▸ **Goal of the exercise**: Below are the entries to work from; restate word for word the portion that opens with the line containing "672Q635 676 670" and closes with the line containing "1029Q404 1038 429", keeping both.
• • • • • • •
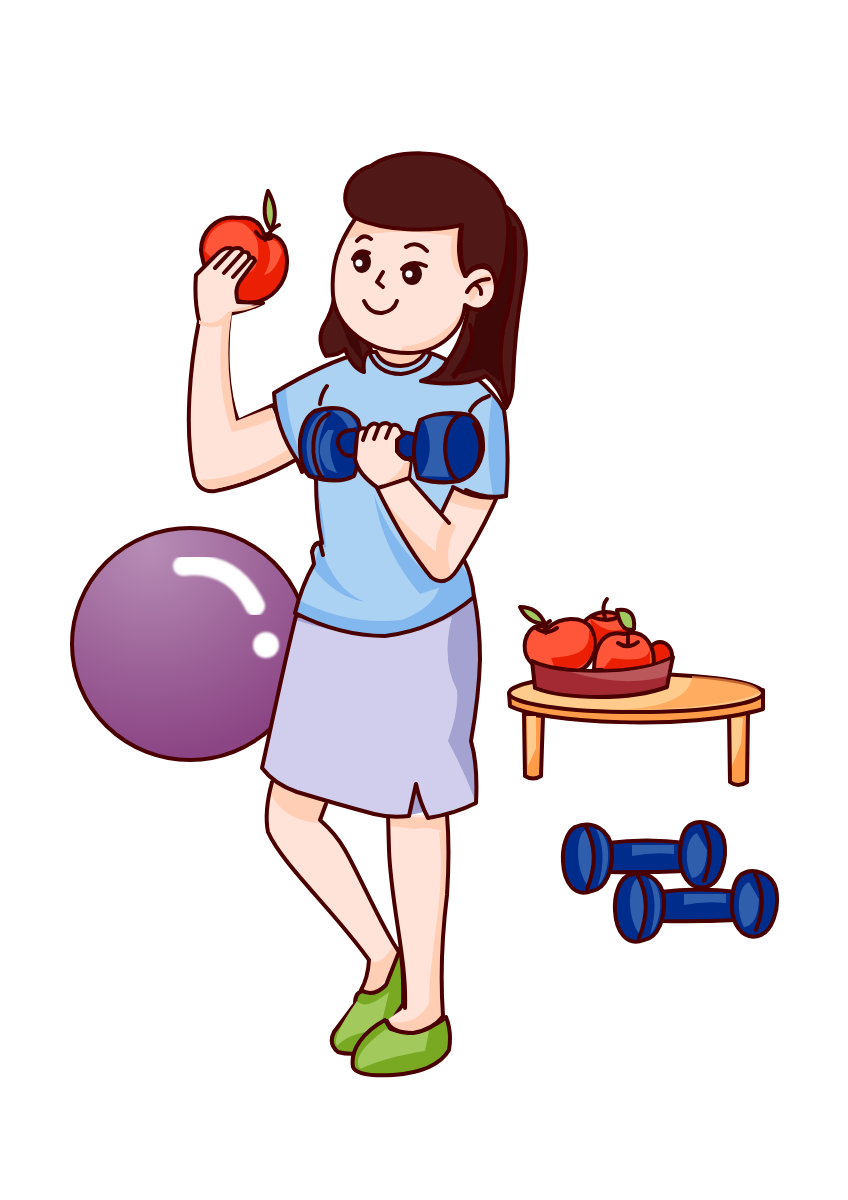
<!DOCTYPE html>
<html lang="en">
<head>
<meta charset="utf-8">
<title>Healthy living illustration</title>
<style>
:root{--line:#4a0000;--skin:#ffe2d8;--skin-shade:#ffceb4;--hair:#511818;--hair-dark:#3f0808;--shirt:#abd2f3;--shirt-shade:#82b8ee;--skirt:#d1cdec;--skirt-shade:#a3a2d0;--navy:#002d8c;--blue:#2f5fac;--red:#ff5538;--red-deep:#ea1f04;--green:#a2c95c;--green-deep:#79a922;--wood:#ffcb8d;--wood-deep:#ff9c4a;--bowl:#a32a33;--bowl-light:#b9575b}
html,body{margin:0;background:#fff;overflow:hidden}
svg{display:block;width:848px;height:1200px}
.ink{stroke:var(--line);stroke-width:4;stroke-linejoin:round;stroke-linecap:round}
.line{fill:none;stroke:var(--line);stroke-width:4;stroke-linejoin:round;stroke-linecap:round}
.skin{fill:var(--skin)}.skin-shade{fill:var(--skin-shade)}
.hair{fill:var(--hair)}.hair-dark{fill:var(--hair-dark)}
.shirt{fill:var(--shirt)}.shirt-shade{fill:var(--shirt-shade)}
.skirt{fill:var(--skirt)}.skirt-shade{fill:var(--skirt-shade)}
.navy{fill:var(--navy)}.blue{fill:var(--blue)}
.red{fill:var(--red)}.red-deep{fill:var(--red-deep)}
.green{fill:var(--green)}.green-deep{fill:var(--green-deep)}
.wood{fill:var(--wood)}.wood-deep{fill:var(--wood-deep)}
.bowl{fill:var(--bowl)}.bowl-light{fill:var(--bowl-light)}
.white{fill:#fff}.dark{fill:var(--hair-dark)}
</style>
</head>
<body>
<svg viewBox="0 0 848 1200" role="img" aria-label="Woman lifting a dumbbell and holding an apple, beside an exercise ball and a fruit table">
<defs>
<radialGradient id="ball-tone" gradientUnits="userSpaceOnUse" cx="150" cy="545" r="215">
<stop offset="0" stop-color="#b78db6"/><stop offset=".55" stop-color="#9d6499"/><stop offset="1" stop-color="#8b4484"/>
</radialGradient>
<filter id="soft" x="-20%" y="-20%" width="140%" height="140%"><feGaussianBlur stdDeviation="1.2"/></filter>
<clipPath id="skirt-clip"><path id="skirt-shape" d="M296 616C286 655 273 718 262 768Q274 784 297 792Q340 805 374 814Q390 818 409 816L416 784Q420 803 428 818Q454 814 476 803Q478 765 471 741Q479 695 480 660Q480 625 474 596Z"/></clipPath>
<clipPath id="shirt-clip"><path id="shirt-shape" d="M364 352Q325 362 274 393Q276 429 297 460L316 479Q316 515 322 543Q315 540 312 552L314 564Q302 585 295 613Q340 636 385 636Q435 630 474 597Q472 575 464 560L466 490Q484 499 506 496Q510 450 504 410Q496 394 474 376Q440 354 425 352Z"/></clipPath>
<clipPath id="face-clip"><path id="face-shape" d="M357 216C337 245 331 265 333 295C336 330 372 353 408 353C440 353 463 330 465 305C482 317 497 303 496 284C494 264 478 262 465 276C457 260 458 238 462 221Q410 232 357 216Z"/></clipPath>
<g id="floor-dumbbell">
<path class="ink navy" d="M608 843Q646 838 686 843L684 871Q645 873 608 872Z"/>
<path class="blue" d="M632 845h42v9q-22-2-42 2z"/>
<path class="ink navy" d="M575 827C592 820 610 829 612 850C613 870 606 889 592 891C575 898 564 883 563 862C562 846 567 832 575 827Z"/>
<path class="blue" d="M596 829C612 835 612 872 598 886Q608 852 596 829Z"/>
<path class="blue" d="M586 829C575 835 575 870 588 886Q599 855 586 829Z"/>
<path class="line" d="M586 827Q601 855 587 889"/>
<path class="ink navy" d="M690 825C701 818 720 824 724 840C728 860 720 884 706 887C690 891 679 874 680 855C680 840 684 829 690 825Z"/>
<path class="blue" d="M697 833C685 838 684 864 692 878Q706 876 707 850Z"/>
<path class="line" d="M703 825Q716 850 704 881"/>
</g>
</defs>

<g id="exercise-ball">
<ellipse class="ink" cx="190" cy="644" rx="118" ry="116" fill="url(#ball-tone)"/>
<path d="M183 566Q233 560 255 606" fill="none" stroke="#fff" stroke-width="20" stroke-linecap="round" filter="url(#soft)"/>
<circle class="white" cx="266" cy="645" r="13" filter="url(#soft)"/>
</g>

<g id="fruit-table">
<path class="ink wood-deep" d="M524 714L525 776Q533 781 541 776L543 716Z"/>
<path class="wood" d="M527 716h9v32l-8 18z"/>
<path class="ink wood-deep" d="M729 716L730 782Q738 788 747 782L748 712Z"/>
<path class="wood" d="M732 718h11l-2 26-9 22z"/>
<path class="ink wood-deep" d="M509 693L510 706C540 723 690 731 763 709L763 690Z"/>
<ellipse class="ink wood" cx="636" cy="693" rx="127" ry="19"/>
<path class="wood-deep" opacity=".65" d="M615 710Q690 707 692 676Q760 680 760 693Q720 710 615 710Z"/>
</g>

<g id="fruit-bowl">
<ellipse class="ink red" cx="606" cy="636" rx="27" ry="24"/>
<path class="red-deep" d="M590 618Q608 638 630 626L628 650H596Z"/>
<path class="line" d="M592 617Q607 623 618 617M605 618Q601 606 607 599"/>
<ellipse class="ink red-deep" cx="660" cy="656" rx="12" ry="14"/>
<path class="ink red" d="M548 628C532 620 523 637 525 651C529 672 557 674 578 671C594 666 599 642 591 628C582 615 560 617 548 628Z"/>
<path class="red-deep" d="M589 630C591 652 576 656 551 658L556 671C580 674 598 657 593 637Z"/>
<path class="line" d="M536 628Q546 636 557 628M546 633Q543 625 550 621"/>
<path class="ink red" d="M594 670C594 642 606 630 624 634C644 628 657 645 653 670Z"/>
<path class="red-deep" d="M650 646Q652 664 612 658L602 670H650Z"/>
<path class="line" d="M618 643Q628 650 638 642M628 646V634"/>
<path class="ink green" stroke-width="3" d="M520 607Q538 607 545 624Q527 623 520 607Z"/>
<path class="ink green" stroke-width="3" d="M617 610Q636 607 634 629Q621 634 617 610Z"/>
<path class="ink bowl" d="M532 661Q552 671 599 671Q648 671 673 657Q670 670 667 687Q640 697 599 697Q558 697 535 688Z"/>
<path class="bowl-light" d="M570 672Q635 676 670 660L667 676Q625 688 570 672Z"/>
</g>

<g id="floor-dumbbells">
<use href="#floor-dumbbell"/>
<use href="#floor-dumbbell" x="52" y="49"/>
</g>

<g id="legs">
<path class="ink green-deep" d="M400 948Q404 972 403 1004L372 1051Q352 1056 338 1052Q328 1044 334 1032L355 1004Q355 992 363 991Z"/>
<path class="green" d="M357 1001Q366 1011 389 992L380 1030Q350 1032 337 1046Q331 1038 357 1001Z"/>
<path class="skin" d="M271 782Q264 812 268 830C282 864 335 912 369 960Q368 978 361 990Q373 998 386 985L399 952C383 930 362 880 345 850Q336 834 323 820L328 800Z"/>
<path class="skin-shade" d="M271 782L325 803L318 823Q285 820 272 796ZM369 961Q382 966 392 947L398 953Q388 978 379 989Q368 996 363 989Q374 972 369 961Z"/>
<path class="line" d="M272 782Q264 812 268 832C282 864 335 912 369 960Q368 978 361 990Q373 998 386 985L399 952C383 930 362 880 345 850Q336 834 320 820L326 804"/>
<path class="ink green-deep" d="M385 1020C363 1032 350 1050 353 1067Q357 1077 393 1075Q436 1072 449 1050Q452 1032 446 1017Q430 1032 393 1033Z"/>
<path class="green" d="M386 1029Q404 1038 429 1031L425 1051Q386 1057 360 1069Q350 1055 386 1029Z"/>
<path class="skin" d="M388 815L389 850C391 905 407 960 405 1008Q395 1014 386 1021Q391 1033 413 1033Q434 1029 441 1017Q439 960 447 895Q450 850 447 815Z"/>
<path class="skin-shade" d="M388 817L447 818L448 833Q430 826 415 829L389 826ZM439 833L448 826Q450 870 445 900Q438 960 441 1016Q430 1027 411 1032Q398 1034 388 1022Q418 1026 429 1003C429 950 447 890 439 833Z"/>
<path class="line" d="M388 815L389 850C391 905 407 960 405 1008M387 1021Q391 1033 413 1033Q434 1029 443 1016Q439 960 447 895Q450 850 447 815"/>
</g>

<g id="skirt">
<use class="skirt" href="#skirt-shape"/>
<path class="skirt-shade" clip-path="url(#skirt-clip)" d="M290 618Q380 650 452 617Q441 660 457 690Q459 710 448 741Q466 775 476 803L490 740V580L290 600Z"/>
<path class="skirt-shade" d="M416 784L410 815L424 812Z"/>
<use class="ink" fill="none" href="#skirt-shape"/>
</g>

<g id="raised-arm">
<path class="ink red-deep" d="M239 218C215 214 201 234 201 250C204 278 222 300 247 303C272 303 288 282 287 260C286 240 276 234 264 234C260 221 250 217 239 218Z"/>
<path class="red" d="M237 222C220 220 206 233 205 251Q225 274 244 274C259 273 260 253 257 240Q249 223 237 222ZM266 239Q277 237 282 251Q276 272 264 275Q275 256 266 239Z"/>
<path class="line" d="M256 232Q262 241 271 238M265 240Q270 229 279 225"/>
<path class="ink green" stroke-width="3" d="M268 191Q280 212 271 230Q260 216 268 191Z"/>
<path class="ink skin" d="M199 321C190 365 184 430 194 476Q199 493 215 491C245 485 275 472 297 459L273 405L238 421C226 390 226 345 230 314Q249 310 263 303L238 302Q234 290 240 281L255 261Q254 256 249 258Q250 251 243 252Q241 246 233 249Q225 245 214 257L196 275Q194 300 199 321Z"/>
<path class="skin-shade" d="M199 320Q214 328 226 314Q235 307 260 305Q248 311 232 312Q223 360 236 421L270 408L276 418Q252 428 232 432Q216 390 222 325Q210 330 199 324ZM200 480Q245 479 291 447L295 457Q250 483 214 489Q204 490 200 480Z"/>
<path class="line" stroke-width="3" d="M233 249L215 268M243 252L224 273M250 258L233 277"/>
</g>

<g id="shirt">
<use class="shirt" href="#shirt-shape"/>
<path class="shirt-shade" clip-path="url(#shirt-clip)" d="M270 394L286 386Q287 430 308 470H290ZM314 470Q323 510 326 548L318 545ZM320 545Q334 590 365 602Q335 597 313 568ZM295 598Q345 626 402 620Q438 606 441 580L457 560L480 590L440 640H290ZM374 494Q389 540 433 580L450 584L420 594Q382 550 374 494ZM478 376L492 398Q484 450 493 495L512 500V390Z"/>
<use class="ink" fill="none" href="#shirt-shape"/>
<path class="line" d="M320 404Q321 394 327 386M297 460L302 472M312 552Q313 544 320 543L323 555"/>
<path class="skin-shade" d="M374 345Q378 363 400 365Q420 364 427 350Z"/>
<path class="line" d="M369 352Q377 374 401 374Q424 371 430 356M376 352Q383 366 401 366Q417 365 424 354"/>
</g>

<g id="hair-back">
<path class="ink hair" d="M334 298Q332 312 324 325Q316 340 326 356Q340 355 345 349Q352 368 364 372Q362 355 371 350L350 310Z"/>
<path class="hair-dark" d="M335 307L349 344L364 364L359 340Z"/>
<path class="ink hair" d="M506 207C530 223 528 258 522 290C516 325 514 350 513 380Q513 397 506 408Q500 388 486 376Q464 388 421 381Q440 375 447 361Q460 345 467 315L480 225Z"/>
<path class="hair-dark" d="M508 212Q520 240 513 285Q503 330 500 382L484 369L450 376Q472 348 476 314Q505 295 505 250Z"/>
<path class="line" d="M447 360Q446 370 436 376M470 325Q478 350 454 377M514 228Q518 270 507 315Q494 353 507 400"/>
</g>

<g id="head">
<use class="skin" href="#face-shape"/>
<path class="skin-shade" clip-path="url(#face-clip)" d="M350 214L347 239Q390 226 452 236Q447 265 462 278L466 260V210ZM470 303Q466 286 482 276Q497 270 495 286Q483 279 474 299ZM466 304Q446 342 402 347L400 358H470Z"/>
<use class="ink" fill="none" href="#face-shape"/>
<path class="ink hair" d="M355 218C338 206 343 174 371 166C395 149 447 148 476 170C499 184 510 207 508 235Q507 270 496 288Q495 268 484 265Q471 266 466 276Q458 258 462 225C430 232 386 232 355 218Z"/>
<path class="line" stroke-width="3" d="M467 292Q473 280 489 279M474 284Q482 287 481 294M357 241Q364 233 371 239M406 247Q417 240 427 251"/>
<g id="eyes">
<ellipse class="dark" cx="362" cy="262" rx="9" ry="11"/><ellipse class="dark" cx="412" cy="274" rx="10" ry="11"/>
<circle class="white" cx="359" cy="263" r="3.5"/><circle class="white" cx="409" cy="274" r="3.5"/>
<path class="line" stroke-width="3" d="M353 259Q358 248 369 253M402 269Q411 259 426 266"/>
</g>
<path class="line" d="M383 272L377 282L383 287M364 301Q370 314 382 313Q394 311 397 301"/>
</g>

<g id="lifting-arm">
<path class="skin" d="M376 486Q405 546 431 577Q445 588 457 570Q480 535 496 499Q474 500 454 487L441 514L409 478Z"/>
<path class="skin-shade" d="M454 487Q474 500 496 499L490 511Q465 508 450 502ZM447 517L456 526Q443 550 451 574Q439 586 428 574L382 497Q408 530 436 552Q435 530 447 517Z"/>
<path class="line" d="M376 486Q405 546 431 577Q445 588 457 570Q480 535 496 499M453 488L441 514L449 523M409 478L441 514"/>
<path class="line" d="M453 487Q479 502 506 496M470 411Q475 401 489 396"/>
</g>

<g id="held-dumbbell">
<path class="ink navy" d="M340 436Q380 424 420 436L419 461Q379 456 344 457Z"/>
<path class="ink navy" d="M315 411Q344 402 358 420Q366 445 354 476Q338 485 309 476Q299 465 300 440Q303 418 315 411Z"/>
<path class="blue" d="M325 411C302 424 303 459 315 475L324 475Q311 445 329 414ZM332 411Q350 408 357 426L349 430Q345 418 332 411ZM328 430Q312 449 327 469L337 473Q325 449 334 430Z"/>
<path class="line" d="M329 414C310 423 309 459 322 478M354 430Q337 430 338 444Q342 459 356 455"/>
<path class="ink navy" d="M420 420Q443 409 470 415Q484 425 483 450Q479 475 459 481Q438 485 418 478Q409 448 420 420Z"/>
<path class="blue" d="M424 420Q438 414 453 417Q437 441 449 477L421 476Q437 451 424 420Z"/>
<path class="line" d="M462 414C441 421 440 466 457 480M474 424Q487 447 474 471"/>
<path class="ink skin" d="M357 435Q358 426 367 429Q373 420 379 426Q386 420 391 426Q399 421 403 435L397 440V451Q405 462 411 458L409 478L378 488Q358 474 355 459Z"/>
<path class="skin-shade" d="M404 463L410 462L408 476L382 485Q400 475 404 463Z"/>
<path class="line" stroke-width="3" d="M367 429L363 440M379 426L374 439M391 426L386 438M397 451Q404 461 411 458"/>
</g>
</svg>
</body>
</html>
• • • • • • •
▸ **Result below**:
<path class="bowl-light" d="M570 672Q635 676 670 660L667 676Q625 688 570 672Z"/>
</g>

<g id="floor-dumbbells">
<use href="#floor-dumbbell"/>
<use href="#floor-dumbbell" x="52" y="49"/>
</g>

<g id="legs">
<path class="ink green-deep" d="M400 948Q404 972 403 1004L372 1051Q352 1056 338 1052Q328 1044 334 1032L355 1004Q355 992 363 991Z"/>
<path class="green" d="M357 1001Q366 1011 389 992L380 1030Q350 1032 337 1046Q331 1038 357 1001Z"/>
<path class="skin" d="M271 782Q264 812 268 830C282 864 335 912 369 960Q368 978 361 990Q373 998 386 985L399 952C383 930 362 880 345 850Q336 834 323 820L328 800Z"/>
<path class="skin-shade" d="M271 782L325 803L318 823Q285 820 272 796ZM369 961Q382 966 392 947L398 953Q388 978 379 989Q368 996 363 989Q374 972 369 961Z"/>
<path class="line" d="M272 782Q264 812 268 832C282 864 335 912 369 960Q368 978 361 990Q373 998 386 985L399 952C383 930 362 880 345 850Q336 834 320 820L326 804"/>
<path class="ink green-deep" d="M385 1020C363 1032 350 1050 353 1067Q357 1077 393 1075Q436 1072 449 1050Q452 1032 446 1017Q430 1032 393 1033Z"/>
<path class="green" d="M386 1029Q404 1038 429 1031L425 1051Q386 1057 360 1069Q350 1055 386 1029Z"/>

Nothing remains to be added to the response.